For starters, Villanova lost three seniors to graduation and transfers Isaiah Armwood and Taylor King, who would likely be playing integral roles for the team had they not left the program. This mass exodus has left Villanova with one of the least experienced rosters in the country (#317 according to KenPom) and very little depth, especially across the front-line.
The team has lost six games, including five conference tilts, by four points or less. They have also won their fair share of close games that could have gone either way so it would be trivial to nitpick at what Villanova’s record could look like, but the close games are indicative of Villanova’s youth and inexperience. An experienced and well-oiled machine like Syracuse knows how to win close games, but also knows how to put away an inferior opponent. The Wildcats aren’t there yet but they still might be on the right path.

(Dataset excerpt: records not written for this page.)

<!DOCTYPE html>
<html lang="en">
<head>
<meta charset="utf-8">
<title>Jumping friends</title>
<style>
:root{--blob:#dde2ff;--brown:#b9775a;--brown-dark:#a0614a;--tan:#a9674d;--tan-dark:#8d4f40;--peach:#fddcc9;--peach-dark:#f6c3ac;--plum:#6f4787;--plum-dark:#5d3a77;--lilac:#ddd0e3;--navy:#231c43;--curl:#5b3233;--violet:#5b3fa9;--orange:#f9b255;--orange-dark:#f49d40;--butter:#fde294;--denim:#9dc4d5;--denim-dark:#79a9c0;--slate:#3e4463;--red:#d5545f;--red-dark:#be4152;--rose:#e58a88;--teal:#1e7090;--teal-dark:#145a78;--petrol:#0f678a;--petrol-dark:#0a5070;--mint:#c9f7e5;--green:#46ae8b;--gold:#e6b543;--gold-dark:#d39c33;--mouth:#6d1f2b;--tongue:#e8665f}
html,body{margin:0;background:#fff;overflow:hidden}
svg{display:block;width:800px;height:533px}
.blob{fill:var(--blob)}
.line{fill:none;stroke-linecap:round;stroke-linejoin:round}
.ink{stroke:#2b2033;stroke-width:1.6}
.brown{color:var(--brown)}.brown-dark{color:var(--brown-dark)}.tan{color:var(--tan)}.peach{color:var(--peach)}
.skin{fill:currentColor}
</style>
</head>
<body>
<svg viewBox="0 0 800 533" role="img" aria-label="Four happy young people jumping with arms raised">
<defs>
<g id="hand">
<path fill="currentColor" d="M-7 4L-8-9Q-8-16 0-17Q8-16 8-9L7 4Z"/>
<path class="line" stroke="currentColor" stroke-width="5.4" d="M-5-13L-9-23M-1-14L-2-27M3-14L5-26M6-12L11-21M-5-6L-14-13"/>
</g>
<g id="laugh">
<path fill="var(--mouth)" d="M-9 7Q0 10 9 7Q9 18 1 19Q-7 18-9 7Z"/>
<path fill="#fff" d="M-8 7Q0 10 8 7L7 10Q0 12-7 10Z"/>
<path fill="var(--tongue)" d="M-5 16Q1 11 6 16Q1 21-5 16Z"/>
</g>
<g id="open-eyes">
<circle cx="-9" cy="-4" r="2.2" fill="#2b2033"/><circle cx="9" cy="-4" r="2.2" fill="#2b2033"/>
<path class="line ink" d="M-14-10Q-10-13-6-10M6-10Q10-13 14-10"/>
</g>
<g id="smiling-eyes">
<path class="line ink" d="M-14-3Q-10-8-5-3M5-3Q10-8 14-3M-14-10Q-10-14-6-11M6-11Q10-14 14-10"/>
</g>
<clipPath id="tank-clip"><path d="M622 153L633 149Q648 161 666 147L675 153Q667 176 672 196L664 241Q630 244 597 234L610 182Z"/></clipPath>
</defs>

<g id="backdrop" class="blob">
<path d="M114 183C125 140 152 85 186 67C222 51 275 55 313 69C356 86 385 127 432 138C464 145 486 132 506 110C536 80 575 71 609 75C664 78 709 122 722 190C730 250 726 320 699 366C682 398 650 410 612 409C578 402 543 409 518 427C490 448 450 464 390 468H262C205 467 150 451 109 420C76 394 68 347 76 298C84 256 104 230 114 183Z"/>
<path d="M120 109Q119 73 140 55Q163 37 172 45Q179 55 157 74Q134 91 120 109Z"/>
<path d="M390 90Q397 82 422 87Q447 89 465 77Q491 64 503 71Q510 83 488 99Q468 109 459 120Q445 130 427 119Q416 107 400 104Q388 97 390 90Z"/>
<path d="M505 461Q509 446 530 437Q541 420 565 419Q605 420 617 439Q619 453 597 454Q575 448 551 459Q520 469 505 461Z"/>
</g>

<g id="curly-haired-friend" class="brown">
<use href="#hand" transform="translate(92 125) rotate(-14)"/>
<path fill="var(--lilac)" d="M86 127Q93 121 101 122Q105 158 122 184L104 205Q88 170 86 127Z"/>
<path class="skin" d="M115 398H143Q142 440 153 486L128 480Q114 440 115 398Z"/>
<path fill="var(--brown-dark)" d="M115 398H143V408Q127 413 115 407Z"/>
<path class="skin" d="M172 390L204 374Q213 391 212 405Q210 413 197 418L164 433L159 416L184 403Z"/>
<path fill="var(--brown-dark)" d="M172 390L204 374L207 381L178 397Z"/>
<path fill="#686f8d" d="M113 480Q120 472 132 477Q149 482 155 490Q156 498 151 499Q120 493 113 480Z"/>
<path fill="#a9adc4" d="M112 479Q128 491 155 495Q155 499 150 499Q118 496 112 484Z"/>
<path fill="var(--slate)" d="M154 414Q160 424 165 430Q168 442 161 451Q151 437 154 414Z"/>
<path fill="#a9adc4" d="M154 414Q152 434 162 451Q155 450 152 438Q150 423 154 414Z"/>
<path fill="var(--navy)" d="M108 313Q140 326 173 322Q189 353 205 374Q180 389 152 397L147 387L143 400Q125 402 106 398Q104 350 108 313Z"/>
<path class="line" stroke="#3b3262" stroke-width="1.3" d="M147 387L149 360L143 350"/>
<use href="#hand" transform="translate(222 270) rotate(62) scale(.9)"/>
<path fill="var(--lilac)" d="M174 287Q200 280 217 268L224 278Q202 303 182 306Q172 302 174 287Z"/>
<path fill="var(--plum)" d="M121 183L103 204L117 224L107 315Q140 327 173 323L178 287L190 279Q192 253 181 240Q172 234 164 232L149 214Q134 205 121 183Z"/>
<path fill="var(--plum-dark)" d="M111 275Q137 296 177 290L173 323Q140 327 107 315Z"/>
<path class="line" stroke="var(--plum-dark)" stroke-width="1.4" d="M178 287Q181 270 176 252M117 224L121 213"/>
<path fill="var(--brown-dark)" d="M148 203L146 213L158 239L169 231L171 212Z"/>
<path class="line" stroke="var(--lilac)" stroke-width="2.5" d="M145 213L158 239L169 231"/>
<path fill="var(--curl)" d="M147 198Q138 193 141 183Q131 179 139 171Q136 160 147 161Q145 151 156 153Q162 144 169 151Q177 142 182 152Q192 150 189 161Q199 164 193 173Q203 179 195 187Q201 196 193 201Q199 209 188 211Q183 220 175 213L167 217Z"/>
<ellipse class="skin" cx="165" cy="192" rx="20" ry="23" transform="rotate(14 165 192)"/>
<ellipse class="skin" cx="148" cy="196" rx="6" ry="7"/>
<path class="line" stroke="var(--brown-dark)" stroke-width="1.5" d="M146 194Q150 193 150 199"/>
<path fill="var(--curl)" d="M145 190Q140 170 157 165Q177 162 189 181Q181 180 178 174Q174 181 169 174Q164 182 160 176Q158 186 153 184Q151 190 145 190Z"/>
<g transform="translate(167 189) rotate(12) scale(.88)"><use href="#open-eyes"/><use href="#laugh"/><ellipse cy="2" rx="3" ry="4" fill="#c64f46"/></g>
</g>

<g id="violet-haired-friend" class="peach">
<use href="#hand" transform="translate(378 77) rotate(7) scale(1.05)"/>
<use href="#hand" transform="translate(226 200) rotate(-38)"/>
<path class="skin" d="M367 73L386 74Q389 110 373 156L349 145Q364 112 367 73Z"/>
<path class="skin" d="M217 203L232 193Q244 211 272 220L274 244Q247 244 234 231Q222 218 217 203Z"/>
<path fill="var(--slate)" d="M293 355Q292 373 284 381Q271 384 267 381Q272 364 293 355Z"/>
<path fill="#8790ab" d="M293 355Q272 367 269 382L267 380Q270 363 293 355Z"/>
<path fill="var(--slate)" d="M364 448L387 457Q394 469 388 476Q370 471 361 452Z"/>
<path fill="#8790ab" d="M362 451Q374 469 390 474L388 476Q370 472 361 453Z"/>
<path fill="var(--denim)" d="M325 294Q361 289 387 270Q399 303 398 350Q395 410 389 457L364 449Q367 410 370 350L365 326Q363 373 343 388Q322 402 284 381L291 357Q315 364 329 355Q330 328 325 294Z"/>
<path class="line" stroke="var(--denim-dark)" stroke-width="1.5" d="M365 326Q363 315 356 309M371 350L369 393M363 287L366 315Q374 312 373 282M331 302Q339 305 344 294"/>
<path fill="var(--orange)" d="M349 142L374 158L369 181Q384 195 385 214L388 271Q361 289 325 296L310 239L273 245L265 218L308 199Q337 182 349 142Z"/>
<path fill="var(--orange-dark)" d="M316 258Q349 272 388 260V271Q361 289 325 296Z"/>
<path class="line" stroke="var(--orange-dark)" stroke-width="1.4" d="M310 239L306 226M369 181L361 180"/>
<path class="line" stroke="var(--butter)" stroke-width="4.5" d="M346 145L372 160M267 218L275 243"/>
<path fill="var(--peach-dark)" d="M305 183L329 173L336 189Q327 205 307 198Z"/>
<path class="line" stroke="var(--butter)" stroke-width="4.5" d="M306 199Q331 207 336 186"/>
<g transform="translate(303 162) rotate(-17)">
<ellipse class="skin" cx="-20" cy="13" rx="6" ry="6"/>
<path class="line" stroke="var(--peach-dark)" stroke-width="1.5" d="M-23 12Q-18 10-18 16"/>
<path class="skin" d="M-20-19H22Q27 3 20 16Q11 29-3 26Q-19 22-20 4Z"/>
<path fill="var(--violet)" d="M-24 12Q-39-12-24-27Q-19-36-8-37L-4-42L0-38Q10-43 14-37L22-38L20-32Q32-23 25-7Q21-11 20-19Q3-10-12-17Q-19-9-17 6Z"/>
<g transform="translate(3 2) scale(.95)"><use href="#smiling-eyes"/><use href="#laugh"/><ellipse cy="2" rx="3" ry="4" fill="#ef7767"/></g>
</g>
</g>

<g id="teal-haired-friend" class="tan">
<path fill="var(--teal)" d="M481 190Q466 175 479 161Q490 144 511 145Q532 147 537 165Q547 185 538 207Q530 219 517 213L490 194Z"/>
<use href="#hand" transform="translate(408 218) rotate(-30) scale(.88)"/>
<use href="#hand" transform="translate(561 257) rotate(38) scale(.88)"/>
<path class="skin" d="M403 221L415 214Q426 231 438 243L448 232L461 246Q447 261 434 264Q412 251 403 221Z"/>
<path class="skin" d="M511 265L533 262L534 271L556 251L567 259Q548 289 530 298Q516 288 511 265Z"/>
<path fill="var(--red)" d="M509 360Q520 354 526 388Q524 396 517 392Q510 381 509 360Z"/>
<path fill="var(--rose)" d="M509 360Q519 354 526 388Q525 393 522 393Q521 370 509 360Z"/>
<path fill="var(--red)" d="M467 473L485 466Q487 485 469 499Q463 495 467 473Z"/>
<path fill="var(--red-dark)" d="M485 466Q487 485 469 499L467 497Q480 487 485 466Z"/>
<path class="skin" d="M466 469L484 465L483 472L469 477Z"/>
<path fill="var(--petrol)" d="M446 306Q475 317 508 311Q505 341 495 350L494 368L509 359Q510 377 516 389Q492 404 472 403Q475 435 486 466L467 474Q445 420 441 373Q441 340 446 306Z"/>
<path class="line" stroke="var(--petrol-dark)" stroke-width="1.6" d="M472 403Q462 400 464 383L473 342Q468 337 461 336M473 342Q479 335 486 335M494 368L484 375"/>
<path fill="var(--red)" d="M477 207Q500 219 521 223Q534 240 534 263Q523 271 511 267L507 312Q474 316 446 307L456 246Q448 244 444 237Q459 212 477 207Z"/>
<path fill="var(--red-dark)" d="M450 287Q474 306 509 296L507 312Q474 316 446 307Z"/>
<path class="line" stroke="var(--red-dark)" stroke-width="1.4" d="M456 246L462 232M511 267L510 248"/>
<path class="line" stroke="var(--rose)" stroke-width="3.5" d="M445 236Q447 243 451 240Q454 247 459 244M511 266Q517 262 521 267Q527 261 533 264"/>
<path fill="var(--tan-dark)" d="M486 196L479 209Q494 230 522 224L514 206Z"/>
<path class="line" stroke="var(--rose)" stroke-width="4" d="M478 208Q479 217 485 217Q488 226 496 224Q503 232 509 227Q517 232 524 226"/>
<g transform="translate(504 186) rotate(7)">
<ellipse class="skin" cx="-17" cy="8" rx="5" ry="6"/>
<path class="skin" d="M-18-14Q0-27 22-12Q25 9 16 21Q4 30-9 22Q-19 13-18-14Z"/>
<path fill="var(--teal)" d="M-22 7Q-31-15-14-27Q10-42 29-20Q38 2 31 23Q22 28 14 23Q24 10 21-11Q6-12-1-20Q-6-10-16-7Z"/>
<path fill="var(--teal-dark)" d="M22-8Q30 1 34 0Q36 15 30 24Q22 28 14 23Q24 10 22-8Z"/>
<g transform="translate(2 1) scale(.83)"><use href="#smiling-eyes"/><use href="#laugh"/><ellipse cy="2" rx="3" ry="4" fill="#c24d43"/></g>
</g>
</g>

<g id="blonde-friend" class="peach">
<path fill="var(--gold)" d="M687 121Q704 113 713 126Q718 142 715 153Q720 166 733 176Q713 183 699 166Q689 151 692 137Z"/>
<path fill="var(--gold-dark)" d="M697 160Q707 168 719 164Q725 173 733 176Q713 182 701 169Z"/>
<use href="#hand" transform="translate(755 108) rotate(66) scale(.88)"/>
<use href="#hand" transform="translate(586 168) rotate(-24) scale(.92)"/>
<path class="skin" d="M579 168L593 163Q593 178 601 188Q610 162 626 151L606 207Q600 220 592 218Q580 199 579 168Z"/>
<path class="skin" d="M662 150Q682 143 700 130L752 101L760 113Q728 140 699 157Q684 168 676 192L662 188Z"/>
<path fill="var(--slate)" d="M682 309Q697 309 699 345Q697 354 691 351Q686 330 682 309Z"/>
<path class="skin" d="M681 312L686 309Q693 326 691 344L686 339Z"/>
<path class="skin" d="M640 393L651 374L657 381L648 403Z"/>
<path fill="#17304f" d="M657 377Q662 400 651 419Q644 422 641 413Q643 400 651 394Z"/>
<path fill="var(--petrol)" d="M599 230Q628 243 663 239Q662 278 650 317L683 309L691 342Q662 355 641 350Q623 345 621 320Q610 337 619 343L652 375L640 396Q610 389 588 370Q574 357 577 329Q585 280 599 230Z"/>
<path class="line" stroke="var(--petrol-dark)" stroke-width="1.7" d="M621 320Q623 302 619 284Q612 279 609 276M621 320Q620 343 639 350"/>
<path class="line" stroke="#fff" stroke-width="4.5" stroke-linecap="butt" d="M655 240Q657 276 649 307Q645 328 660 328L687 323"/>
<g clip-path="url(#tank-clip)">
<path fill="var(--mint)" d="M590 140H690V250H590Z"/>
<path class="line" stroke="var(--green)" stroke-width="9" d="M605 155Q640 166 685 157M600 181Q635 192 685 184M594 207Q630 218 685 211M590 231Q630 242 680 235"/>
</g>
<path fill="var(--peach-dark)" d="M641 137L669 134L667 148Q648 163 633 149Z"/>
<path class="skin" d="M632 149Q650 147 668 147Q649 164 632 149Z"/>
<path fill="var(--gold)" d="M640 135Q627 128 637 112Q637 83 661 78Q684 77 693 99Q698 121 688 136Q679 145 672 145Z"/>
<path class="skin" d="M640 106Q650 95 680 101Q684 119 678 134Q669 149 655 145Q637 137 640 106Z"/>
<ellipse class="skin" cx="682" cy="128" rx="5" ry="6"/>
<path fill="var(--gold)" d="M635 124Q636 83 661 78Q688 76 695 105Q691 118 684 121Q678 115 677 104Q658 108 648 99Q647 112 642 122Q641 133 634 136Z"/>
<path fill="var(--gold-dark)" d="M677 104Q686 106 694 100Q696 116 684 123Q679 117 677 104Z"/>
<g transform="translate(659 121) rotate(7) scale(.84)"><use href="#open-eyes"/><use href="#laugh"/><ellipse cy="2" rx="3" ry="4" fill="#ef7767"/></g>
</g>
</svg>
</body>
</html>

Assuming no one does anything stupid and declares for the NBA Draft (we are looking at you Maalik Wayns) the Wildcats are poised to rebound in a big way next season. If you count seldom-used Dallas Ouano (and you shouldn’t) the Wildcats will graduate just one player. So basically, they returns everybody who is anybody. They also have an incomplete recruiting class that already includes Philadelphia big man Daniel Ochefu and scoring point guard Ryan Arcidiacono. Ochefu in particular is an important recruit because he gives the Wildcats one of the deeper and bigger frontcourts in the conference next season. Arcidiacono missed his entire senior season with a back injury and may need time and rehabilitation before he can play meaningful minutes for the Wildcats, but at the very least, he gives the team an accurate long-range shooter they so desperately need. Also, if they can pull of a coup and land coveted local product Amile Jefferson, they could potentially field one of the deepest teams in the conference next season.

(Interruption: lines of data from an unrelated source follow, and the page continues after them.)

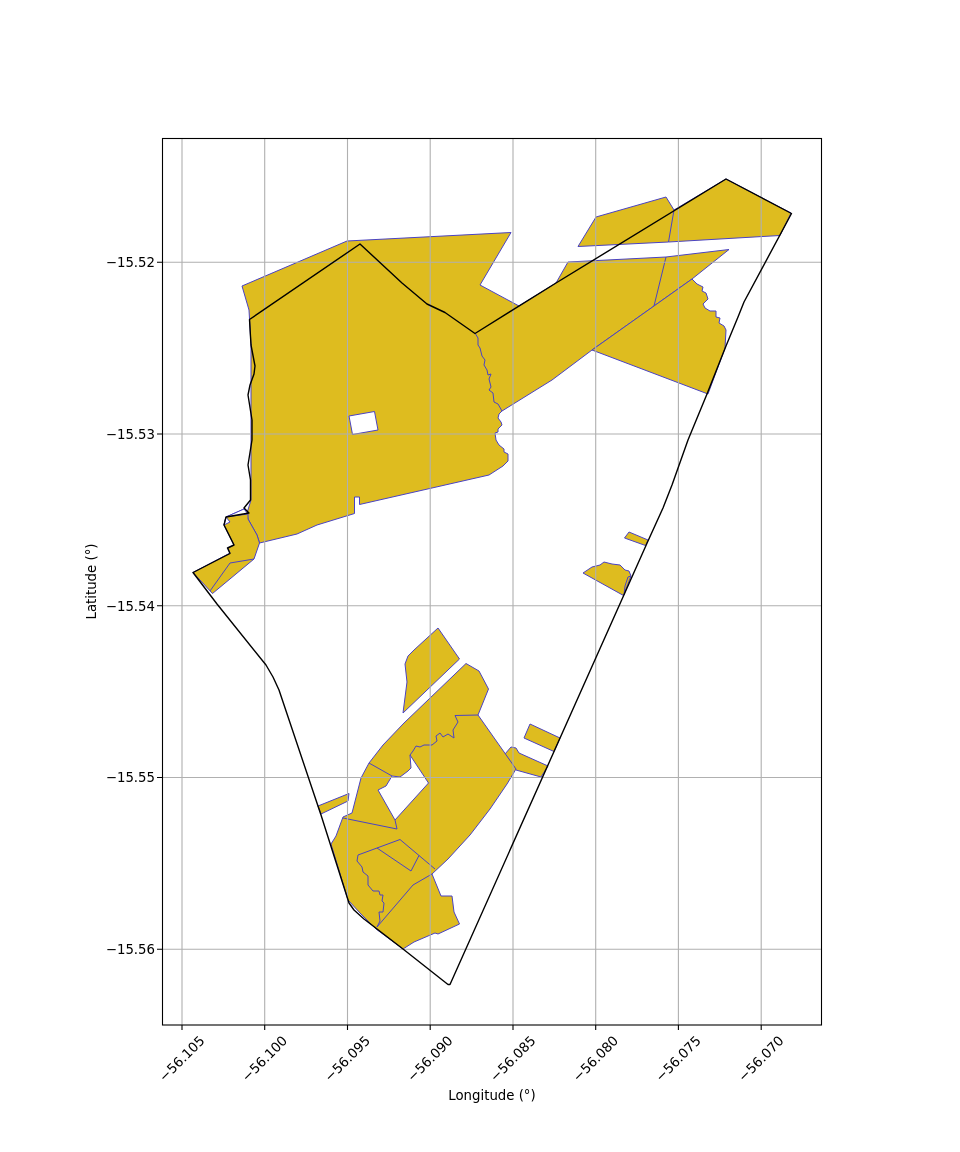
<!DOCTYPE html>
<html lang="en">
<head>
<meta charset="utf-8">
<title>Parcel map</title>
<style>
:root { --paper: #fff; --ink: #000; --parcel: #debc1f; --parcel-edge: #4a43c4; --grid: #b0b0b0; }
html, body { margin: 0; background: var(--paper); overflow: hidden; }
svg { display: block; width: 960px; height: 1152px; }
.parcels { fill: var(--parcel); stroke: var(--parcel-edge); stroke-width: 1; stroke-linejoin: round; }
.parcels .divider { fill: none; }
.parcels .gap { fill: var(--paper); }
.grid { stroke: var(--grid); stroke-width: 1.1; }
.boundary { fill: none; stroke: var(--ink); stroke-width: 1.4; stroke-linejoin: round; }
.frame, .ticks { fill: none; stroke: var(--ink); stroke-width: 1.1; }
text { font: 13.3px "DejaVu Sans", sans-serif; fill: var(--ink); }
.latitudes { text-anchor: end; }
.longitudes, .axis-title { text-anchor: middle; }
</style>
</head>
<body>
<svg viewBox="0 0 960 1152" role="img" aria-label="Map of land parcels inside a boundary, by longitude and latitude">
  <g class="parcels">
    <g id="northwest">
      <path d="M242 286 347 241 511 232.500 480 285 519 306 556 283 568 262 666 257 729 249.500 692 279 654 306 592 350 552 380 502 411 499 414 498 418 501 422 502 425 498 429 498 432 495 433 496 440 499 445 504 449 504 452 508 454 508 461 503 466 489 475 359.500 504.500 359.500 497 354.500 497 354.500 513.500 317 525 297 534 259.500 543 257 535 248 519 247 513 251 500 251 345 249 310Z"/>
      <path class="divider" d="M475 333 478 338 478 345 480 348 482 356 485 360 484 365 487 370 488 375 491 374 489 379 491 387 489 390 493 393 494 402 498 404 502 411M666 257 654 306"/>
      <path class="gap" d="M349 416 374.500 411.500 378 430 352.500 434.500Z"/>
    </g>
    <g id="west-corner">
      <path d="M193 572.500 230 553 228 548 234 545 224 525 226 517 244 509 248 514 248 519 257 535 259.500 543 254 559 212.500 593.500Z"/>
      <path class="gap" d="M226 517 248 514 244 509ZM224 525 226 517 230 522Z"/>
      <path class="divider" d="M210 591 230 563 254 559"/>
    </g>
    <g id="northeast">
      <path d="M578 246.500 596 217 666 197 674 210 726 179 791 213 780 235.500 668.500 242Z"/>
      <path class="divider" d="M674 210 668.500 242"/>
      <path d="M592 350 654 306 692 279 697 284 703 287 702 291 706 293 708 299 703 304 705 308 710 311 716 311 716 317 720 318 719 323 724 326 726 330 725 348 708 394Z"/>
    </g>
    <g id="east">
      <path d="M624.500 538 629 532 648 540 645.500 545.500Z"/>
      <path d="M583 573 592 567 600 565 604 562 612 564 620 565 625 570 629 571 631 576 623.500 595.500Z"/>
      <path class="divider" d="M631 576 628 577 625 586 624 595"/>
      <path d="M530 724 560 738 554 751.500 524 738Z"/>
      <path d="M505 754 511 747 516 748 519 753 548 766 541 777 516 770Z"/>
    </g>
    <g id="south">
      <path d="M438 628 459.500 659 403 713 407 682 405 664 408 656 414 650Z"/>
      <path d="M466 663.500 479 671 488.500 689 478 715 516 769 507 784 490 809 470 835 448 859 432 874 441 896 452 896 454 912 459.500 924 438 934 435 933 414 942 403 949 376 929 360 913 348 900 331 844 336 836 343 817 352 813 361 778 369 763 383 745 404 723Z"/>
      <path class="gap" d="M410 755 411 768 408 771 400 777 392 776 386 786 378 790 395 820 428.500 783Z"/>
      <path class="divider" d="M478 715 455 715.500 458 722 453 730 454 738 448 734 443 737 440 733 436 736 437 741 432 745 424 745 420 747 416 746 413 751 410 755M369 763 392 776M343 818 397 829 395 820M377 848 411 871 419 855.500 435 869M377 927 413 885 432 874M419 855.500 400 839.500 377 848 358 855 357 861 362 867 363 872 368 876 368 885 373 891 379 891 380 895 383 895 382 901 384 903 383 912 379 912 380 921 377 927"/>
      <path d="M318 806 349 793.500 348 801 321 814Z"/>
    </g>
  </g>
  <g class="grid">
    <path d="M182 138V1025M264.700 138V1025M347.500 138V1025M430.200 138V1025M513 138V1025M595.700 138V1025M678.400 138V1025M761.200 138V1025"/>
    <path d="M162 262.300H822M162 434H822M162 605.800H822M162 777.500H822M162 949.300H822"/>
  </g>
  <path class="boundary" d="M193 572.500 230 553.500 227.500 548 234 545 224 525 226 517 249 513 244 508 250.500 500 250.500 480 248 465 252 440 252 420 248 395 250 385 254 374 255 366 251 345 249.500 319.500 360 244 402 283 427 304 445 312.500 475 333.500 556 283 726 179 791.500 213.500 744 302 738 317 726 346 707 394 688 440 672 485 663 508 648 541 450 984.500 448 984.500 403 949 364 919 354 910 349 903 321 815 279 690 273 677 266 665 217 604Z"/>
  <rect class="frame" x="162.500" y="138.500" width="659" height="886.500"/>
  <path class="ticks" d="M182 1025v5M264.700 1025v5M347.500 1025v5M430.200 1025v5M513 1025v5M595.700 1025v5M678.400 1025v5M761.200 1025v5M162 262.300h-5M162 434h-5M162 605.800h-5M162 777.500h-5M162 949.300h-5"/>
  <g class="latitudes">
    <text x="155" y="267">−15.52</text>
    <text x="155" y="439">−15.53</text>
    <text x="155" y="611">−15.54</text>
    <text x="155" y="782">−15.55</text>
    <text x="155" y="954">−15.56</text>
  </g>
  <g class="longitudes">
    <text transform="translate(185 1062) rotate(-45)">−56.105</text>
    <text transform="translate(267.700 1062) rotate(-45)">−56.100</text>
    <text transform="translate(350.500 1062) rotate(-45)">−56.095</text>
    <text transform="translate(433.200 1062) rotate(-45)">−56.090</text>
    <text transform="translate(516 1062) rotate(-45)">−56.085</text>
    <text transform="translate(598.700 1062) rotate(-45)">−56.080</text>
    <text transform="translate(681.400 1062) rotate(-45)">−56.075</text>
    <text transform="translate(764.200 1062) rotate(-45)">−56.070</text>
  </g>
  <text class="axis-title" x="492" y="1100">Longitude (°)</text>
  <text class="axis-title" transform="translate(96 581.500) rotate(-90)">Latitude (°)</text>
</svg>
</body>
</html>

Building quality and trustworthy depth should be Wright’s top priority, and the development of the current freshmen will be essential to building that depth. The smart money says that the Wildcats are at their best when Tyrone Johnson is playing point guard and Wayns is free to be the primary scoring option, but Johnson will need to be more consistent and judicious with the basketball if he wants to earn that role. Darrun Hilliard was a dependable role player and defensive stopper early in the season, but he has worn down and has fallen almost completely out of Wright’s rotation of late. Markus Kennedy and Achraf Yacoubou have been nothing more than bit-role players. If all four use the summer wisely, then Wright will have a slew of options when he is determining his rotation for next season.
Yes the record is terrible, but the cupboard is hardly bare. Wayns still forces too many shots and turns the ball over way too much, but when he is on, there aren’t many guards who are better at getting to the rim. Mouphtaou Yarou isn’t much of a rim-protector, but he is good rebounder and a solid interior scoring option. And JayVaughn Pinkston is a multi-talented forward who seems poised for a breakout season next year.
For Wright, the offseason will be about stressing defense, forcing turnovers, and taking better shots. Both Pinkston and Wayns are the main reason why the Wildcats rank near the bottom (#287) in effective field goal percentage. And they have been even worse at forcing turnovers this season. The pieces are there, and if the team wants to put in the work to erase some of their glaring deficiencies, the abysmal 2011 season will be just an afterthought this time next season as the Wildcats jockey for NCAA Tournament seeding.